Going to the bank—once a ritual of American life—is going the way of twisting rabbit ears into sharp angles to make the TV more watchable. I’ve never balanced a checkbook. I take cash out (usually en route to the place where I plan to spend it) at one of the ATMs that’s on every block in New York City. My paycheck transfers automatically into my account and I deposit checks by snapping photos of them with my iPhone. I got a mortgage last year without ever stepping into a bank. And I’m hardly alone: A 2013 Federal Reserve survey found that a quarter of U.S. adults used mobile banking services in the last year, and that share is expanding rapidly.
By doing away with the need to wait in line and schedule visits around their limited hours, banks have become a lot less like...the post office. So why would it make sense for the U.S. Postal Service (USPS) to get involved in the banking business?
The USPS inspector general released a white paper last month arguing that the organization should use its enormous reach—31,272 retail branches—to do just that. Total mail volume has been shrinking on average five percent a year since 2006 and the USPS is drowning in red ink. However, according to the inspector general, the primary goal isn’t the survival of the organization but rather helping the “underserved.” The report estimates that about 31 percent of U.S. households don’t take advantage of traditional banking services, and they spend on average $2,412 yearly on “alternative financial services,” like check cashing and payday lending. In The Huffington Post, Sen. Elizabeth Warren (D-Mass.) expressed enthusiasm for the idea, promising threatening that “this is an issue I’m going to spend a lot of time working on.”
Post office banking is actually an old idea. The USPS offered savings accounts from 1911 to 1967, which paid an anemic interest rate but were popular with cautious savers because they were backed by the U.S. Treasury. But in 1934, the federal government started insuring the balances on all private bank accounts, and as FDIC limits grew Americans dumped their postal savings accounts. By 1965, two years before the system was dissolved, there were just a million depositors with a total balance of $416 million.
If the organization couldn’t compete with private banks before the days of mobile banking, why would it be able to grab market share now? Commercial banks are becoming increasingly nimble in an effort to cut costs, making it harder than ever for a federal bureaucracy with an enormous overhead to have a fighting chance.

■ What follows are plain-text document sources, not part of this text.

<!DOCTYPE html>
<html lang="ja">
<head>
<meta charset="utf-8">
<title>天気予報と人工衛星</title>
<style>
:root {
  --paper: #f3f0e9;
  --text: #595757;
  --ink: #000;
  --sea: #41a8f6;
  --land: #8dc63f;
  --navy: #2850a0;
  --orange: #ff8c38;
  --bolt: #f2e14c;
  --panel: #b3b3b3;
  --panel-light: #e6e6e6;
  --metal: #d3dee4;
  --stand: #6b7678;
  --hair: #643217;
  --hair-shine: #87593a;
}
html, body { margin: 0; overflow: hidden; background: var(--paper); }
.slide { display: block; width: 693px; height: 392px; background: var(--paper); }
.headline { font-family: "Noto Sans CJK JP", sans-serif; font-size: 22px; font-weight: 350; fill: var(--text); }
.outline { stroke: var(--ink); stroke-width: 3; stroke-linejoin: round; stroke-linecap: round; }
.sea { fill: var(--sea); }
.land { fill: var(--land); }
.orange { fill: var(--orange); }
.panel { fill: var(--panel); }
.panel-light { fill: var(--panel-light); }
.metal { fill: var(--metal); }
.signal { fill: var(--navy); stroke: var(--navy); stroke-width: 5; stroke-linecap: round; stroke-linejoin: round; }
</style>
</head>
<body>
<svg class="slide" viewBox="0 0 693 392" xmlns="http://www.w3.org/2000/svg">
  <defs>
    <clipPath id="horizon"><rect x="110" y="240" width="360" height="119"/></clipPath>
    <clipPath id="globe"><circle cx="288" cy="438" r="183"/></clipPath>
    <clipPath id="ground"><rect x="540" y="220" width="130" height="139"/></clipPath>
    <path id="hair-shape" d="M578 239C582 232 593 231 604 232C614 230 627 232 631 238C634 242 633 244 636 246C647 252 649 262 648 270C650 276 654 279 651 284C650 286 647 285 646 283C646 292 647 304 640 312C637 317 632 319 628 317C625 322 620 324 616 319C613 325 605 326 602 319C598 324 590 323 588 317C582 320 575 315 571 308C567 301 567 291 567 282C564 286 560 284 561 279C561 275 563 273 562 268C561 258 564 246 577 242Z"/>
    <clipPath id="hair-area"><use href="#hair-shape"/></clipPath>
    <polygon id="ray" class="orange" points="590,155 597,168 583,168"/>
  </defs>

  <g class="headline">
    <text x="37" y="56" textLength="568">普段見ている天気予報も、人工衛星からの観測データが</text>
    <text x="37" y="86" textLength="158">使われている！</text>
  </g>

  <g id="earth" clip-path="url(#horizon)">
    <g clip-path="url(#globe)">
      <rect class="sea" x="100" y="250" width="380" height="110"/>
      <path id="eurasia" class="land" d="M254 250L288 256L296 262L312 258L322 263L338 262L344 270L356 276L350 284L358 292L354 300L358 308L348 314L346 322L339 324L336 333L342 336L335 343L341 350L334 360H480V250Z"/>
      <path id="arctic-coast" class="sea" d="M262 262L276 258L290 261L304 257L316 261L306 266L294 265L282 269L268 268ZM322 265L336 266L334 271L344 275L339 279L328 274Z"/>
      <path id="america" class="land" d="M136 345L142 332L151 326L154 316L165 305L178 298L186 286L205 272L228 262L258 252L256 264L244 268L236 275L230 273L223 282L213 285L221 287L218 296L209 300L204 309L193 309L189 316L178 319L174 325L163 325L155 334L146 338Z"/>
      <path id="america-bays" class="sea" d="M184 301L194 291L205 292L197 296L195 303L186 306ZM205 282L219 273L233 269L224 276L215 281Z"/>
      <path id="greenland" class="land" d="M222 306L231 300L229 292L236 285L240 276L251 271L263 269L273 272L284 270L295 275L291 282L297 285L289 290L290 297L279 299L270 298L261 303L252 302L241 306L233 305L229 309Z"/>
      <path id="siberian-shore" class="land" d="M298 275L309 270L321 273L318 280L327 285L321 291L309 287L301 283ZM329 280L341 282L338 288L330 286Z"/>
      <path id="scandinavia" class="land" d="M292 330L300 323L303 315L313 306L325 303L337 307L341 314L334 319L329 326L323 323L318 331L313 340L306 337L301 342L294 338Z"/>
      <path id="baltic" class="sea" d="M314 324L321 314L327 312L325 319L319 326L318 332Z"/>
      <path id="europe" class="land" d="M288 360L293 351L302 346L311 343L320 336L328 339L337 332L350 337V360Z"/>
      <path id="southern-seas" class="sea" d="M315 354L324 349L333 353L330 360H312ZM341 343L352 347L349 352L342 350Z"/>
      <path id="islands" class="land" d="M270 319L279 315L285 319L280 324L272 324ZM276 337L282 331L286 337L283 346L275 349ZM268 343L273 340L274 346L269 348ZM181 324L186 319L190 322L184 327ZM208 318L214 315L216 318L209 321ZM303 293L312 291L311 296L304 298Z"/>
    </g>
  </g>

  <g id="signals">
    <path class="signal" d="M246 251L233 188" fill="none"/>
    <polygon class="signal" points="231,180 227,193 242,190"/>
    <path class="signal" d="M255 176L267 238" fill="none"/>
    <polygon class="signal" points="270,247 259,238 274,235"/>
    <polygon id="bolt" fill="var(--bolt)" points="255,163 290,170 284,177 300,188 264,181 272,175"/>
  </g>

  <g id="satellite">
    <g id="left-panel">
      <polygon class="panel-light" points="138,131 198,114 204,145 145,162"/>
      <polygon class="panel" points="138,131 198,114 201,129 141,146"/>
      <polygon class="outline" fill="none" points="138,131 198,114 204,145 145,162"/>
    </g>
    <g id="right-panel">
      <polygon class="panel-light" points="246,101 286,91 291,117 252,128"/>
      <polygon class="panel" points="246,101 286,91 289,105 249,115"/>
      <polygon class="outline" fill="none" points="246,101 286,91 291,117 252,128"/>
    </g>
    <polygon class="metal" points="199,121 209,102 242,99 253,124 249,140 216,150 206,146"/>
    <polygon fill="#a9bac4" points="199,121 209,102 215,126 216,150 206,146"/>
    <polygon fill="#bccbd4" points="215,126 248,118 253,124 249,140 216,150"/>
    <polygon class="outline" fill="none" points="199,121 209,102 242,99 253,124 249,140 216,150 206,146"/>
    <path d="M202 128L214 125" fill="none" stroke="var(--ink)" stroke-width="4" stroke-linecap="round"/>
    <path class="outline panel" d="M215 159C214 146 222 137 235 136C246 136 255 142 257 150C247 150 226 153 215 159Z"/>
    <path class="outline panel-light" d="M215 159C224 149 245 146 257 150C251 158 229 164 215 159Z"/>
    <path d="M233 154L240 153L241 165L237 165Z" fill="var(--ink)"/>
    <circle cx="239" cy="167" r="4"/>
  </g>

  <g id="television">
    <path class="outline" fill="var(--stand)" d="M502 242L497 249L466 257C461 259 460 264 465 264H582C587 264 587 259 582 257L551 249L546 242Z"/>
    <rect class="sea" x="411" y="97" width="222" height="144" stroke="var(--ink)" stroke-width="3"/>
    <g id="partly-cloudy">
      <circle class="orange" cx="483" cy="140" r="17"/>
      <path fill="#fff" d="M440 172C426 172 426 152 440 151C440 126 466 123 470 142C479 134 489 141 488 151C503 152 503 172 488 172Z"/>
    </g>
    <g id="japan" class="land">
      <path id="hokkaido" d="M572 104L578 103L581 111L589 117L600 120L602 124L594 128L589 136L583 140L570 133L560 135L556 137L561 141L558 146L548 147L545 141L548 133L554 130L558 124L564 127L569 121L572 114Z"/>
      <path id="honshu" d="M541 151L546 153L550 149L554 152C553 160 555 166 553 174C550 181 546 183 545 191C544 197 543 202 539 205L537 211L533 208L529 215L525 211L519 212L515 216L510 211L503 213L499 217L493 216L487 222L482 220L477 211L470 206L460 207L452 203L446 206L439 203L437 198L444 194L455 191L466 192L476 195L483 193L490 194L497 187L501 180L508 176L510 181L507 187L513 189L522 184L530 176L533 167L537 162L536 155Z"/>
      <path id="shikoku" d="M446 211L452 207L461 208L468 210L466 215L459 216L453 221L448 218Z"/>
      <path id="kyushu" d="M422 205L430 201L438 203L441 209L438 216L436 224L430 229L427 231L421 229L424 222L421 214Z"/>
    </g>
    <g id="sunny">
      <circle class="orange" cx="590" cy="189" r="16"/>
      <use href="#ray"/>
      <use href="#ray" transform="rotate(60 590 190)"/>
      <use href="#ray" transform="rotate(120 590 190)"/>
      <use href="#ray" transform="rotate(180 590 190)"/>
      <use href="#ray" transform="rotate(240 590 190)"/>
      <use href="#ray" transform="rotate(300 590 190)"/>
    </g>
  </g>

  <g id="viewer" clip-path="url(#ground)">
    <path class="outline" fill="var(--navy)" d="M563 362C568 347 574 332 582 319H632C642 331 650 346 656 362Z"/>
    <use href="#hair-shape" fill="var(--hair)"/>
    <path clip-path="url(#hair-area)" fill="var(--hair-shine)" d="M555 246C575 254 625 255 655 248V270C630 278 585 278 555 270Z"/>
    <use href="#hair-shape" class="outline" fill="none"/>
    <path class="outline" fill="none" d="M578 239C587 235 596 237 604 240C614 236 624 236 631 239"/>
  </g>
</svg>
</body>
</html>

Vastly reducing the number of unbanked Americans is a worthwhile goal—and one that could be more easily achieved if Sen. Warren and other Washington do-gooders would abandon their backward-looking schemes and get out of the way. Here are three policies that would truly lead more Americans to get into banking:
1. Eliminate price controls by repealing the Durbin Amendment.
According to a 2012 survey by Bankrate.com, only 39 percent of banks offered free checking accounts, down from 76 percent two years earlier. The average monthly cost of maintaining a checking account doubled between 2010 and 2012, to about $5.50 per month. And customers with low balances generally pay steep out-of-network ATM and overdraft fees. Is it any wonder so many U.S. households prefer to keep their money in cash?
The rising cost of banking is an unintended consequence of the government’s effort to knock down transaction costs by decree. Banks once collected about 44 cents every time customers swiped their debit cards at the cash register. With debit card use soaring (surpassing credit cards in popularity in 2006), swipe fees became an enormous source of revenue. Banks responded by dropping checking account fees to get their plastic in as many wallets as possible.
An amendment to the 2010 Dodd-Frank Act, introduced by Sen. Dick Durbin (D-Ill.), imposed a price cap that reduced debit card swipe fee down to 24 cents. As a result, banks earned $7.3 billion less in revenue from debit cards swipes in 2012 over the prior year. Predictably, banks responded by jacking their checking account fees and refocusing their efforts on signing up wealthy (and more profitable) customers. If the Durbin Amendment were repealed, most banks would likely go back to offering free checking accounts and otherwise courting the business of low-income Americans.